§ DIRECTIONS FOR THIS TASK: Leaving out the pictures, please retype each record exactly.
══ RECORDS FOR THIS EXERCISE ══
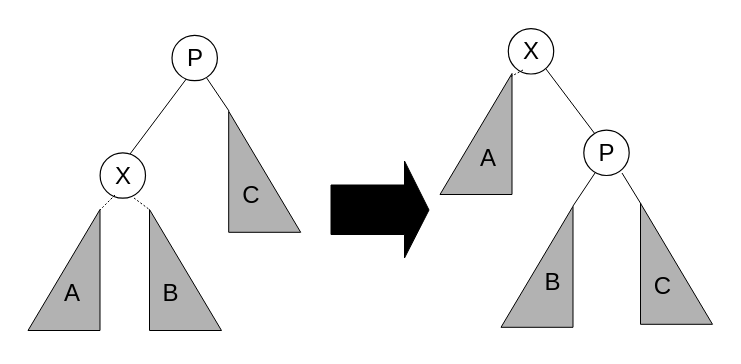
<!DOCTYPE html>
<html lang="en">
<head>
<meta charset="utf-8">
<title>Tree rotation</title>
<style>
:root { --paper: #fff; --ink: #000; --subtree: #b2b2b2; }
html, body { margin: 0; background: var(--paper); overflow: hidden; }
.diagram { display: block; width: 741px; height: 364px; }
.edge { stroke: var(--ink); stroke-width: 1; }
.hidden-edge { stroke-dasharray: 2 2; }
.node { fill: var(--paper); stroke: var(--ink); stroke-width: 1.2; }
.subtree { fill: var(--subtree); stroke: var(--ink); stroke-width: 1; }
.arrow { fill: var(--ink); stroke: var(--ink); }
.label { font: 24px "Liberation Sans", Arial, sans-serif; fill: var(--ink); text-anchor: middle; }
</style>
</head>
<body>
<svg class="diagram" viewBox="0 0 741 364" role="img" aria-label="Tree rotation: X moves above P, subtree B moves from X to P">
  <defs>
    <polygon id="left-subtree" class="subtree" points="0,0 0,121 -72,121"/>
    <polygon id="right-subtree" class="subtree" points="0,0 0,121 72,121"/>
    <circle id="node" class="node" r="22.7"/>
  </defs>

  <g id="before">
    <line class="edge" x1="187" y1="78" x2="130" y2="154"/>
    <line class="edge" x1="206" y1="77" x2="229" y2="111"/>
    <line class="edge hidden-edge" x1="115" y1="195" x2="98" y2="212"/>
    <line class="edge hidden-edge" x1="134" y1="198" x2="150" y2="210"/>
    <use href="#left-subtree" x="100" y="209.5"/>
    <use href="#right-subtree" x="149.5" y="209.5"/>
    <use href="#right-subtree" x="228.7" y="111.3"/>
    <use href="#node" x="194.7" y="58"/>
    <use href="#node" x="122.8" y="175.5"/>
    <line class="edge hidden-edge" x1="115" y1="195" x2="110" y2="200"/>
    <text class="label" x="195" y="66">P</text>
    <text class="label" x="123" y="184">X</text>
    <text class="label" x="72" y="301">A</text>
    <text class="label" x="170.5" y="301">B</text>
    <text class="label" x="251" y="203">C</text>
  </g>

  <polygon class="arrow" points="331,185 404.5,185 404.5,161 429,210 404.5,258 404.5,234.5 331,234.5"/>

  <g id="after">
    <line class="edge" x1="546" y1="69" x2="595" y2="134"/>
    <line class="edge" x1="595" y1="173" x2="573" y2="206"/>
    <line class="edge" x1="622" y1="173" x2="641" y2="204"/>
    <use href="#left-subtree" x="512" y="73.5"/>
    <use href="#left-subtree" x="573" y="206.3"/>
    <use href="#right-subtree" x="640.5" y="203.3"/>
    <use href="#node" x="531" y="51.3"/>
    <use href="#node" x="606.5" y="152.8"/>
    <line class="edge hidden-edge" x1="523" y1="70" x2="510" y2="77"/>
    <text class="label" x="531" y="59">X</text>
    <text class="label" x="606.5" y="161">P</text>
    <text class="label" x="488" y="166">A</text>
    <text class="label" x="552.5" y="290">B</text>
    <text class="label" x="662.5" y="294">C</text>
  </g>
</svg>
</body>
</html>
═══
§ SOLUTION BELOW:
<!DOCTYPE html>
<html lang="en">
<head>
<meta charset="utf-8">
<title>Tree rotation</title>
<style>
:root { --paper: #fff; --ink: #000; --subtree: #b2b2b2; }
html, body { margin: 0; background: var(--paper); overflow: hidden; }
.diagram { display: block; width: 741px; height: 364px; }
.edge { stroke: var(--ink); stroke-width: 1; }
.hidden-edge { stroke-dasharray: 2 2; }
.node { fill: var(--paper); stroke: var(--ink); stroke-width: 1.2; }
.subtree { fill: var(--subtree); stroke: var(--ink); stroke-width: 1; }
.arrow { fill: var(--ink); stroke: var(--ink); }
.label { font: 24px "Liberation Sans", Arial, sans-serif; fill: var(--ink); text-anchor: middle; }
</style>
</head>
<body>
<svg class="diagram" viewBox="0 0 741 364" role="img" aria-label="Tree rotation: X moves above P, subtree B moves from X to P">
  <defs>
    <polygon id="left-subtree" class="subtree" points="0,0 0,121 -72,121"/>
    <polygon id="right-subtree" class="subtree" points="0,0 0,121 72,121"/>
    <circle id="node" class="node" r="22.7"/>
  </defs>

  <g id="before">
    <line class="edge" x1="187" y1="78" x2="130" y2="154"/>
    <line class="edge" x1="206" y1="77" x2="229" y2="111"/>
    <line class="edge hidden-edge" x1="115" y1="195" x2="98" y2="212"/>
    <line class="edge hidden-edge" x1="134" y1="198" x2="150" y2="210"/>
    <use href="#left-subtree" x="100" y="209.5"/>
    <use href="#right-subtree" x="149.5" y="209.5"/>
    <use href="#right-subtree" x="228.7" y="111.3"/>
    <use href="#node" x="194.7" y="58"/>
    <use href="#node" x="122.8" y="175.5"/>
    <line class="edge hidden-edge" x1="115" y1="195" x2="110" y2="200"/>
    <text class="label" x="195" y="66">P</text>
    <text class="label" x="123" y="184">X</text>
    <text class="label" x="72" y="301">A</text>
    <text class="label" x="170.5" y="301">B</text>
    <text class="label" x="251" y="203">C</text>
  </g>

  <polygon class="arrow" points="331,185 404.5,185 404.5,161 429,210 404.5,258 404.5,234.5 331,234.5"/>

  <g id="after">
    <line class="edge" x1="546" y1="69" x2="595" y2="134"/>
    <line class="edge" x1="595" y1="173" x2="573" y2="206"/>
    <line class="edge" x1="622" y1="173" x2="641" y2="204"/>
    <use href="#left-subtree" x="512" y="73.5"/>
    <use href="#left-subtree" x="573" y="206.3"/>
    <use href="#right-subtree" x="640.5" y="203.3"/>
    <use href="#node" x="531" y="51.3"/>
    <use href="#node" x="606.5" y="152.8"/>
    <line class="edge hidden-edge" x1="523" y1="70" x2="510" y2="77"/>
    <text class="label" x="531" y="59">X</text>
    <text class="label" x="606.5" y="161">P</text>
    <text class="label" x="488" y="166">A</text>
    <text class="label" x="552.5" y="290">B</text>
    <text class="label" x="662.5" y="294">C</text>
  </g>
</svg>
</body>
</html>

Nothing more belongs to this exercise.